Monday, September 10, 2018

Boston College Center for International Higher Education collection

I often cite Boston College Center for International Higher Education on this blog. BC publishes collections of these articles on an annual basis. The CIHE Perspectives No. 9 is a good collection of articles on a variety of topics from the last year.

College affordability

Institutions of higher education in the U.S.A. are often criticized for high tuition rates and the practice of discounting from the published price has driven institutions to models that are only marginally (if at all) effective from a fiscal point of view. Alex Usher compared U.S. and Canadian higher education policy and recommended that careful consideration of the Canadian model could help.

What is Canada doing? It has sought to stabilize tuition increases while at the same time offering more in grants through the Canada Millennium Scholarship Foundation and encouraging family savings through the Education Savings Grants program (over 50% of Canadians under the age of 18 now have these accounts). Usher concludes "What Canada shows is that other political outcomes are possible (i.e. a federal approach), and that a high-tuition/high-aid equilibria can be maintained, under the right conditions."

Tuesday, September 4, 2018

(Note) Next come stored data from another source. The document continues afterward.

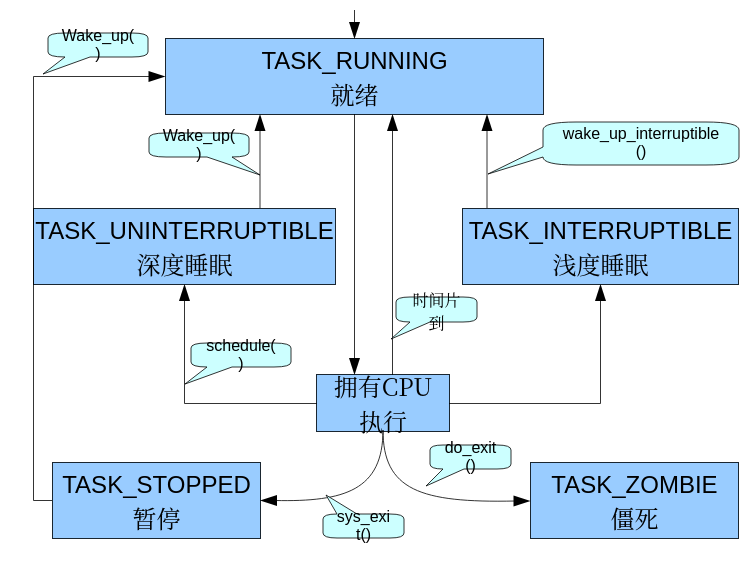
<!DOCTYPE html>
<html lang="zh-CN">
<head>
<meta charset="utf-8">
<title>进程状态转换</title>
<style>
:root {
  --paper: #ffffff;
  --state: #99ccff;
  --note: #ccffff;
  --ink: #000000;
  --sans: "Liberation Sans", "Noto Sans CJK SC", sans-serif;
  --serif: "Noto Serif CJK SC", serif;
}
* { box-sizing: border-box; margin: 0; padding: 0; }
html, body { width: 756px; height: 567px; overflow: hidden; background: var(--paper); }
.diagram { position: relative; width: 756px; height: 567px; overflow: hidden; color: var(--ink); }
.layer { position: absolute; left: 0; top: 0; width: 756px; height: 567px; }
.edges { fill: none; stroke: var(--ink); stroke-width: 0.8; }
.notes { fill: var(--note); stroke: var(--ink); stroke-width: 0.8; }

.state {
  position: absolute;
  display: flex; flex-direction: column; align-items: center; justify-content: center;
  background: var(--state);
  border: 1px solid #1a2630;
  font: 24px/33px var(--sans);
  white-space: nowrap;
}
.state span { display: block; height: 33px; }
.state .cn { font-family: var(--serif); }
.running { left: 165px; top: 38px; width: 379px; height: 77px; }
.uninterruptible { left: 33px; top: 208px; width: 303px; height: 77px; }
.interruptible { left: 462px; top: 208px; width: 277px; height: 77px; }
.executing { left: 316px; top: 374px; width: 134px; height: 58px; line-height: 35px; }
.executing span { height: 35px; flex: none; }
.stopped { left: 52px; top: 462px; width: 209px; height: 77px; }
.zombie { left: 530px; top: 462px; width: 209px; height: 77px; }

.label {
  position: absolute;
  font: 16px/18px var(--sans);
  text-align: center; white-space: nowrap;
}
.label-wake-stopped { left: 48px; top: 27px; width: 100px; }
.label-wake-deep { left: 149px; top: 127px; width: 100px; }
.label-wake-light { left: 543px; top: 125px; width: 196px; }
.label-slice { left: 396px; top: 288px; width: 81px; font-family: var(--serif); line-height: 23px; }
.label-schedule { left: 191px; top: 337px; width: 100px; }
.label-do-exit { left: 430px; top: 439px; width: 81px; }
.label-sys-exit { left: 323px; top: 508px; width: 81px; }
</style>
</head>
<body>
<main class="diagram">
  <section class="state running"><span>TASK_RUNNING</span><span class="cn">就绪</span></section>
  <section class="state uninterruptible"><span>TASK_UNINTERRUPTIBLE</span><span class="cn">深度睡眠</span></section>
  <section class="state interruptible"><span>TASK_INTERRUPTIBLE</span><span class="cn">浅度睡眠</span></section>
  <section class="state executing"><span class="cn">拥有CPU</span><span class="cn">执行</span></section>
  <section class="state stopped"><span>TASK_STOPPED</span><span class="cn">暂停</span></section>
  <section class="state zombie"><span>TASK_ZOMBIE</span><span class="cn">僵死</span></section>

  <svg class="layer" viewBox="0 0 756 567" aria-hidden="true">
    <defs>
      <path id="arrowhead" d="M0 0L-5.5 -17H5.5Z" fill="#000" stroke="none"/>
    </defs>
    <g class="edges">
      <path d="M354.5 10V24"/>
      <path d="M354.5 114V360"/>
      <path d="M392.5 375V130"/>
      <path d="M260 208V130"/>
      <path d="M487 208V130"/>
      <path d="M317 403.5H184.5V300"/>
      <path d="M449 403.5H600.5V300"/>
      <path d="M52 500.5H33.5V76.5H150"/>
      <path d="M383 430C383 490 345 502 275 500.5"/>
      <path d="M383 430C383 490 420 503 515 501"/>
    </g>
    <g class="arrowheads">
      <use href="#arrowhead" x="354.5" y="39"/>
      <use href="#arrowhead" x="354.5" y="375"/>
      <use href="#arrowhead" transform="translate(392.5 114) rotate(180)"/>
      <use href="#arrowhead" transform="translate(260 114) rotate(180)"/>
      <use href="#arrowhead" transform="translate(487 114) rotate(180)"/>
      <use href="#arrowhead" transform="translate(184.5 284) rotate(180)"/>
      <use href="#arrowhead" transform="translate(600.5 284) rotate(180)"/>
      <use href="#arrowhead" transform="translate(165.5 76.5) rotate(-90)"/>
      <use href="#arrowhead" transform="translate(260 500.5) rotate(90)"/>
      <use href="#arrowhead" transform="translate(530.5 501) rotate(-90)"/>
    </g>
    <g class="notes">
      <path d="M65 33H132Q148 33 148 38V52Q148 57 132 57H90L43 74L65 57Q48 57 48 52V38Q48 33 65 33Z"/>
      <path d="M166 133H232Q249 133 249 138V152Q249 157 232 157L260 175L207 157H166Q149 157 149 152V138Q149 133 166 133Z"/>
      <path d="M576 122H706Q739 122 739 130V157Q739 165 706 165H576Q543 165 543 157L488 174L543 147V130Q543 122 576 122Z"/>
      <path d="M410 297H463Q477 297 477 302V317Q477 322 463 322H430L391 339L410 322Q396 322 396 317V302Q396 297 410 297Z"/>
      <path d="M207 343H274Q291 343 291 348V362Q291 367 274 367H232L185 384L207 367Q191 367 191 362V348Q191 343 207 343Z"/>
      <path d="M443 445H497Q511 445 511 450V464Q511 469 497 469H464L426 486L443 469Q430 469 430 464V450Q430 445 443 445Z"/>
      <path d="M337 514L326 495L357 514H390Q404 514 404 519V533Q404 538 390 538H337Q323 538 323 533V519Q323 514 337 514Z"/>
    </g>
  </svg>

  <p class="label label-wake-stopped">Wake_up(<br>)</p>
  <p class="label label-wake-deep">Wake_up(<br>)</p>
  <p class="label label-wake-light">wake_up_interruptible<br>()</p>
  <p class="label label-slice">时间片<br>到</p>
  <p class="label label-schedule">schedule(<br>)</p>
  <p class="label label-do-exit">do_exit<br>()</p>
  <p class="label label-sys-exit">sys_exi<br>t()</p>
</main>
</body>
</html>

Academic restrictions in China

As reported recently at a meeting of the American Political Science Association, a study has revealed that restrictions of various sorts are real for China scholars but the frequency of such incidents is lower than some might have anticipated - 9% of the sample of 500 individuals in the sample study. The term used for the 9% is that they were "taken to tea" by authorities but only 5% reported having been denied visas in relation to their work. This level of reported intervention by Chinese authorities is low compared to the fact that 53% of the China scholars consider their research somewhat politically sensitive and 14% consider it highly sensitive.

The authors of the paper on academic restriction of China Scholars, Sheena Chestnut Greitens and Rory Truex, indicate that "Our own conclusion is that the risks of research conduct in China are uncertain, highly individualized, and often not easily discernible from public information.

In addition to evidence that China scholars or scholars in China may be subject to being "taken to tea" or otherwise restricted in their work, the issue of self-censorship perhaps presents the greater difficulty. Whether or not a scholar is being watched or pressured, the perception of being watched can have a deep impact on what is researched and published.